The Consumer News and Business Channel recently posted an article online about how people could save money by changing their tipping methods. CNBC writer, Zack Guzman, wrote an entire article and produced a video about how you can save money by tipping based upon the pre-tax amount, rather than tipping on the total.
Guzman estimated that by making this small change, people could save close to 400 dollars over the course of the year. Obviously, you would still tip whatever percent you’re comfortable with, but not tipping on your tax could save you hundreds. Through a video released on CNBC Twitter, Guzman argues that you shouldn’t have to tip on what you’re getting charged by the government. Obviously, he faced a lot of backlash on Twitter from people that believed it was ridiculous advice.
Twitter user @TonyPosnanski wrote, “If you want to save f**king money then skip a dessert or two but f**king over servers that make 2-4 dollars an hour on pre tax is total bulls**t.”
Another user, @BehindYourBack wrote, “Nice! Also pushing down old ladies and stealing the change in their wallets could earn you up to $385/year! Gotta be on the lookout for these important tips on how to be the f**king worst.”

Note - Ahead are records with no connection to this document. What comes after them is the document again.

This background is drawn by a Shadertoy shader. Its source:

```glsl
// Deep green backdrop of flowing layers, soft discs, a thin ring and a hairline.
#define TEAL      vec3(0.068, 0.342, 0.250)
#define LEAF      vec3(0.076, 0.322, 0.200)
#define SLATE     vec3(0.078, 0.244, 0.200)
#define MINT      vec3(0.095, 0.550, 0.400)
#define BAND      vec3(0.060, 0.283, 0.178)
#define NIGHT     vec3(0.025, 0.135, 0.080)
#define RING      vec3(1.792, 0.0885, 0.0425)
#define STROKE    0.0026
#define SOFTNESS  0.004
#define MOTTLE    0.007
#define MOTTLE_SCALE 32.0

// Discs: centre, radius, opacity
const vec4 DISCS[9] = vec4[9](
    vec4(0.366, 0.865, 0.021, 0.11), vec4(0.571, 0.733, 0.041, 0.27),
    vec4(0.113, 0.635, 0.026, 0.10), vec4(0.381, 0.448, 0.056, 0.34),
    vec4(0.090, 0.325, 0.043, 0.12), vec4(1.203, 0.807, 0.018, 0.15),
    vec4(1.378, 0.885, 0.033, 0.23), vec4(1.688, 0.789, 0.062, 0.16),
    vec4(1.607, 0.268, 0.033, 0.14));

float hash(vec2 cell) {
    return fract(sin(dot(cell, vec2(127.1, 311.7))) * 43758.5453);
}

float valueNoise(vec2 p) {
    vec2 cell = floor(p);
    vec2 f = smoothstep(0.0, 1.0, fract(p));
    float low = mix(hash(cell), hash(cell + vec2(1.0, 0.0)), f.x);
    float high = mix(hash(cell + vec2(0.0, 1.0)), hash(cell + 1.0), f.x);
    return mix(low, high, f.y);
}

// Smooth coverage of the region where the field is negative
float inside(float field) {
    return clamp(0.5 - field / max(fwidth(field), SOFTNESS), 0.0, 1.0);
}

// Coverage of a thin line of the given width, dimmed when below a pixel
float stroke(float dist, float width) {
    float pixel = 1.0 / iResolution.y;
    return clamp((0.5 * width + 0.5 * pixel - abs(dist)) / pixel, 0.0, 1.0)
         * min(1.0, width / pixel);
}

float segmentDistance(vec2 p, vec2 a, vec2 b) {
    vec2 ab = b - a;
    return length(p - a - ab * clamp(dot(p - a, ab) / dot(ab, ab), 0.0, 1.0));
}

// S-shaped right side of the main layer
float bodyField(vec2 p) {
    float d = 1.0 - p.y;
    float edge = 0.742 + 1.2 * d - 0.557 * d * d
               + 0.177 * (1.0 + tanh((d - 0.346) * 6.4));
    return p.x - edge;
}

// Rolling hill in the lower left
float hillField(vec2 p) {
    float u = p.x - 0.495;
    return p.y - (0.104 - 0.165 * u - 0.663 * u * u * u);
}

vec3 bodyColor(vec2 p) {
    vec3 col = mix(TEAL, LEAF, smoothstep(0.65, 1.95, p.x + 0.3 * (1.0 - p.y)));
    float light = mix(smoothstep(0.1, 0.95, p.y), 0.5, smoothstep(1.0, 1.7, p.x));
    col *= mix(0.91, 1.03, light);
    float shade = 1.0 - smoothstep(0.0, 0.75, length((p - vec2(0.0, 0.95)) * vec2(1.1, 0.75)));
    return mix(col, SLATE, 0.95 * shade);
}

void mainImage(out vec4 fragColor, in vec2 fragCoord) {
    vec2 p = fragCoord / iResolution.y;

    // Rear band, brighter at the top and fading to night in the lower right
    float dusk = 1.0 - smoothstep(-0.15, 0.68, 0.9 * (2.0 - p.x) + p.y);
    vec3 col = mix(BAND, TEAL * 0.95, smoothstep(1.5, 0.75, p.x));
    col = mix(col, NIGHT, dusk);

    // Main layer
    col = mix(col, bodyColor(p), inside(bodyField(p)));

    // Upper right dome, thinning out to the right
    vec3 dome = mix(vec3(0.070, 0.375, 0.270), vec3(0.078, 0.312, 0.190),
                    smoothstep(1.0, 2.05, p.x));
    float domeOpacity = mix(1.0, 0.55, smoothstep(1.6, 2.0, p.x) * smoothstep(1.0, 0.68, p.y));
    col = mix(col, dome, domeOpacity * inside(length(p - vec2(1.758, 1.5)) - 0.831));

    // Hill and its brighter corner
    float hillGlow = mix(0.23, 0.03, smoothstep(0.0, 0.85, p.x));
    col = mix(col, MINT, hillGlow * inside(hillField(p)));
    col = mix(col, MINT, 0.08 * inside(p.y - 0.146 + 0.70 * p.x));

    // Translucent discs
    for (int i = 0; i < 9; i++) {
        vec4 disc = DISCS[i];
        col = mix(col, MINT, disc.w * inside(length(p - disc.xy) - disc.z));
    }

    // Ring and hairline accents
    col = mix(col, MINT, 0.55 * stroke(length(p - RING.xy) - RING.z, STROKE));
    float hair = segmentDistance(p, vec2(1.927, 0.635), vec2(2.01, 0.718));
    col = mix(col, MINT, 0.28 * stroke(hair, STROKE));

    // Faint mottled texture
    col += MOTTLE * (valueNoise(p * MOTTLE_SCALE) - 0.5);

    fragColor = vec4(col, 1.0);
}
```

This new “rule” has faced a lot of scrutiny because people are advocating for those who are serving you. If you didn’t realize it by now, why would you want to change your habits to save a couple hundred dollars? But for people who try to be respectful tippers while also working with a fixed budget, I can understand why this change could help in the long run.
The rules of tipping have always been the same, but have become more controversial in recent years. Between this new rule, and people advocating for cash-only tips, it can get confusing. As a broke college student, I’m well aware that if I can’t afford to leave a tip on a meal I’m having, I should probably just eat at home. If the service was incredible, tip a little more. If it wasn’t the best, tip a little less. But no matter what you do, never dip below 15 percent. Tipping is one of those things that will always vary person to person. But if you’re not in the place to tip, don’t go to things where tipping is expected.
Opinions expressed in The Nevada Sagebrush are solely those of the author and do not necessarily express the views of The Sagebrush or its staff. Jacey Gonzalez is a student at the University of Nevada and studies journalism. She can be reached at firstname.lastname@example.org and on Twitter @NevadaSagebrush.